“We have evidence in terms of the marketing of the building and also from the previous licence holder in writing advising that the public house was unviable. We have also undertaken an extensive search of the local area, identifying other public houses within easy reach of this site by foot.

“We are due to meet the local conservation group in mid-December and potentially the save our pub group at a similar time  – I doubt an application will go in until early in the New Year.”

In a recent response to the Save the Chesham Arms  group, Hackney Mayor Jules Pipe sent a letter which in part read:

It is important to make it clear that the planning process is a quasi-judicial one involving councillors making decisions within a strict rigid framework, and therefore if and when an application is submitted for this building, the Council will be obliged to consider it on its merits, in line with planning policies and regulations. It is not possible to state in advance what the outcome will be, and I must clarify that neither I nor Cllr Nicholson have any control or influence over individual planning decisions.
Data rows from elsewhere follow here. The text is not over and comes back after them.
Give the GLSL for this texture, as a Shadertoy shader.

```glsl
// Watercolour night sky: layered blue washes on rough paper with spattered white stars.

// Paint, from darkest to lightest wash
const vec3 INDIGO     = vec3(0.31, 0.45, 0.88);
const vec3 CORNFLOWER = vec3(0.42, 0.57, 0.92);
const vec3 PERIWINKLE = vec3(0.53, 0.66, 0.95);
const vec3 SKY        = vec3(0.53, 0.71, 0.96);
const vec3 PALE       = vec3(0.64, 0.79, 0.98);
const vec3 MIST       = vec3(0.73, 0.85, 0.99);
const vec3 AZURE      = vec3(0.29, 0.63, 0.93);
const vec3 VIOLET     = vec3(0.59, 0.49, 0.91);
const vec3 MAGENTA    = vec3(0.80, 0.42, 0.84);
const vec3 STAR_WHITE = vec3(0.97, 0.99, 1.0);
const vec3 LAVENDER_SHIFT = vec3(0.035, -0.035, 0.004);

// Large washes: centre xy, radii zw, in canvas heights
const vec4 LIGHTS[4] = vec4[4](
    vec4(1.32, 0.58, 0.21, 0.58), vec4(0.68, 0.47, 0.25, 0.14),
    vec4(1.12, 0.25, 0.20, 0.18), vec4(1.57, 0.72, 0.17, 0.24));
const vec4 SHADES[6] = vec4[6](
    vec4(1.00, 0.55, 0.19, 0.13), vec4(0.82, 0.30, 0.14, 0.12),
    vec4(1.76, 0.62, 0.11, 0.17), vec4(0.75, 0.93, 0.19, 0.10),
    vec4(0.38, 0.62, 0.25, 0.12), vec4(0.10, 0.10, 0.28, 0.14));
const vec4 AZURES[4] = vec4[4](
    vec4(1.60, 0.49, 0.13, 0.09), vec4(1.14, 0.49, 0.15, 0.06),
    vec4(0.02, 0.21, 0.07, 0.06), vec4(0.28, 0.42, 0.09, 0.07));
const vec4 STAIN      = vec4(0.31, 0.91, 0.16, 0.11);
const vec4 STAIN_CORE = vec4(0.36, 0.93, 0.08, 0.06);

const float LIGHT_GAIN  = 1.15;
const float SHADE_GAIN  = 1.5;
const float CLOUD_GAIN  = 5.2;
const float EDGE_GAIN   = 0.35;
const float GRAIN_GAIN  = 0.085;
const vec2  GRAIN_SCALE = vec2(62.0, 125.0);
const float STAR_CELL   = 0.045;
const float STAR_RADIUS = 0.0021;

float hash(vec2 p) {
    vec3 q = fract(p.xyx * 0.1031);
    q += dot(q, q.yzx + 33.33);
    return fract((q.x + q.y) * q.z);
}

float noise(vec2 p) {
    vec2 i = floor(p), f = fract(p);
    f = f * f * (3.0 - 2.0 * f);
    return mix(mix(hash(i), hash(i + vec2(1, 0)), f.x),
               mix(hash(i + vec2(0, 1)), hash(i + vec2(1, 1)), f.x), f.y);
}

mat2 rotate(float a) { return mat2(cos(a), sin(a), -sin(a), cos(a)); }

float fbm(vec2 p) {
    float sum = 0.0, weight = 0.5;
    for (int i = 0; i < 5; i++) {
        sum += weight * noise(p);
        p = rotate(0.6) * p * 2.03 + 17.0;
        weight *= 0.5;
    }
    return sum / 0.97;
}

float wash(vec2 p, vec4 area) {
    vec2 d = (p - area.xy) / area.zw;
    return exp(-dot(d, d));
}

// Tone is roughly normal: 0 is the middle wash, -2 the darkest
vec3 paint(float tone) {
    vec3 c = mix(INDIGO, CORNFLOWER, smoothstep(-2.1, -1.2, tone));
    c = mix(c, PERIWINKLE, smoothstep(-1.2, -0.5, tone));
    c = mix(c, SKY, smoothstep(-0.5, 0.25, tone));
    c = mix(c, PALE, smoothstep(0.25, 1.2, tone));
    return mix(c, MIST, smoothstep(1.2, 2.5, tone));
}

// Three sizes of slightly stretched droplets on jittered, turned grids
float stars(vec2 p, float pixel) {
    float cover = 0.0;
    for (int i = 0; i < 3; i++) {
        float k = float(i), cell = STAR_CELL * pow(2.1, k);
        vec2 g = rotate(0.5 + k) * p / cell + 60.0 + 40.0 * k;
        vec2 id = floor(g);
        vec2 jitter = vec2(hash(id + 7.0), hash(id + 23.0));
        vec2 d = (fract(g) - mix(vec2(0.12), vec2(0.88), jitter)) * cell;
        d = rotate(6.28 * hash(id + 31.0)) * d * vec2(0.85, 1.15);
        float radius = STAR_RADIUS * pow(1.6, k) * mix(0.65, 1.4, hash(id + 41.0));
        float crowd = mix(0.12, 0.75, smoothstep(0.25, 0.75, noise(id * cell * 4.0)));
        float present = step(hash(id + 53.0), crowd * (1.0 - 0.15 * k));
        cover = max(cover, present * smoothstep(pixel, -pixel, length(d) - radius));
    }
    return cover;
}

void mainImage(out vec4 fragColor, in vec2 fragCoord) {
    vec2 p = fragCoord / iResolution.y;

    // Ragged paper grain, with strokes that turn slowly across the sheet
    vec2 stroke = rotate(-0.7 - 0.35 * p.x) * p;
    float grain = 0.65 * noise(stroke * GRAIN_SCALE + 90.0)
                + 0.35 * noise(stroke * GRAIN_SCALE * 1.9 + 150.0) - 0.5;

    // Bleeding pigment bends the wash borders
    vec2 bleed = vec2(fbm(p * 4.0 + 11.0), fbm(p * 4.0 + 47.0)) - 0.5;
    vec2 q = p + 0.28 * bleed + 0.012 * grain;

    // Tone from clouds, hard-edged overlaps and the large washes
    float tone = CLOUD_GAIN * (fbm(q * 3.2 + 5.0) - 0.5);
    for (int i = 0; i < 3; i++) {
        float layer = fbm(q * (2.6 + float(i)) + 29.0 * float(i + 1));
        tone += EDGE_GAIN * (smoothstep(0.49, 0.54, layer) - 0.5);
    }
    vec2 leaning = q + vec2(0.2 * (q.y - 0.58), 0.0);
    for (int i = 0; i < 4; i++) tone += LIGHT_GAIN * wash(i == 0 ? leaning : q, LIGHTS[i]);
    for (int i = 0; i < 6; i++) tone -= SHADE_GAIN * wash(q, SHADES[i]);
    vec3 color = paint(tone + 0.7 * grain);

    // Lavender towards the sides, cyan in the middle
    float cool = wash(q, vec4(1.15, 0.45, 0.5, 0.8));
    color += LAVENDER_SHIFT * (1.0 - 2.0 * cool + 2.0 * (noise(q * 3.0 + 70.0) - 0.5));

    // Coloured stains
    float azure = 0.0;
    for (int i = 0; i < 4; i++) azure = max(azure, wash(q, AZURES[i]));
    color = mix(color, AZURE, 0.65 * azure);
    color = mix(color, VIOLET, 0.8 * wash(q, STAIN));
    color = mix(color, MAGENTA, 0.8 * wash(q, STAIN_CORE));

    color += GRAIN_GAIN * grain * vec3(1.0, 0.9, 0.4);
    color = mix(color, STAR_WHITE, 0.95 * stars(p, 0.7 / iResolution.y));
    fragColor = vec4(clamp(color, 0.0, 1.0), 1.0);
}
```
Simon Williams, the groups leader has said on their website “Although pubs are an iconic and integral part of our society here, this is about social interaction and local facilities. There are other places to meet in Hackney and in wider London and many of us do use them. However what if all the locals close? Eventually there will be nowhere left to get together”.

What do you think, Is a pub more important to the community than housing?  Feel free to comment below.

 

 

About Remi

Remi Hackney Hive founder, publisher and contributor. Hackneyite and all round Girl Friday who couldn't wait to leave Hackney and London behind her. After hitching her wagon in California, Texas, New Orleans, Louisiana for 18 years, with a brief spell in Mexico, the prodigal daughter returned to London, happy to put an unconventional and risqué past behind her. It sometimes feels like she’s still at war with herself. This often leads her into a whole lot of trouble, although it’s fair to blame it on some of her best qualities: intelligence, original thinking, willingness to take risks, skepticism, rebelliousness, independence, and creativity. But you know what, much of the trouble she gets into is because she can’t help pointing out that the emperor is naked. Remi still lives by her own rules, nobody else’s. She is owned by her two dogs Deffer(a Jack Russell ) Darcy (a Jack Russell/Pomeranian mix now deceased but can’t remove their names) and two Black cats she adopted December 2021, Desmond and Tutu. She is proprietor of London’s finest and long established pet sitting service. The big smoke is home for the moment, but she desperately yearns wide open spaces, where she hopes to call home in the near future.

Connect

View all Posts Visit Website

2 Responses to "Pub not new homes on our street says Homerton Campaign group"

  1. Bit of a loaded question. We need both. You may as well ask “are developer’s profits or a community centre more important”. We could make a big dent in the housing shortage if we just built on the Marshes, Clissold Park and London Fields but it would make Hackney a worse place. Similarly, we need pubs and other bits of social infrastructure. The developers haven’t marketed the pub for very long. If they can’t run it as a pub then sell it to someone who can.

    Comment by Andrew Boff on 10/12/2012 at 12:20 am

  2. Both the Mayor and Councillor Nicholson have political responsibility for the planning policies under which applications are decided. If they wanted to, they could promote policies which would enable change of use applications such as this to be resisted. This is being done in the Royal Borough of Kensington and Chelsea. See:

    http://kensington.londoninformer.co.uk/2012/09/300-year-old-chelsea-watering.html

    http://www.rbkc.gov.uk/planningandconservation/planningpolicy/publichouses.aspx

    Comment by Matthew Coggins on 10/12/2012 at 2:26 pm

You must be logged in to post a comment Login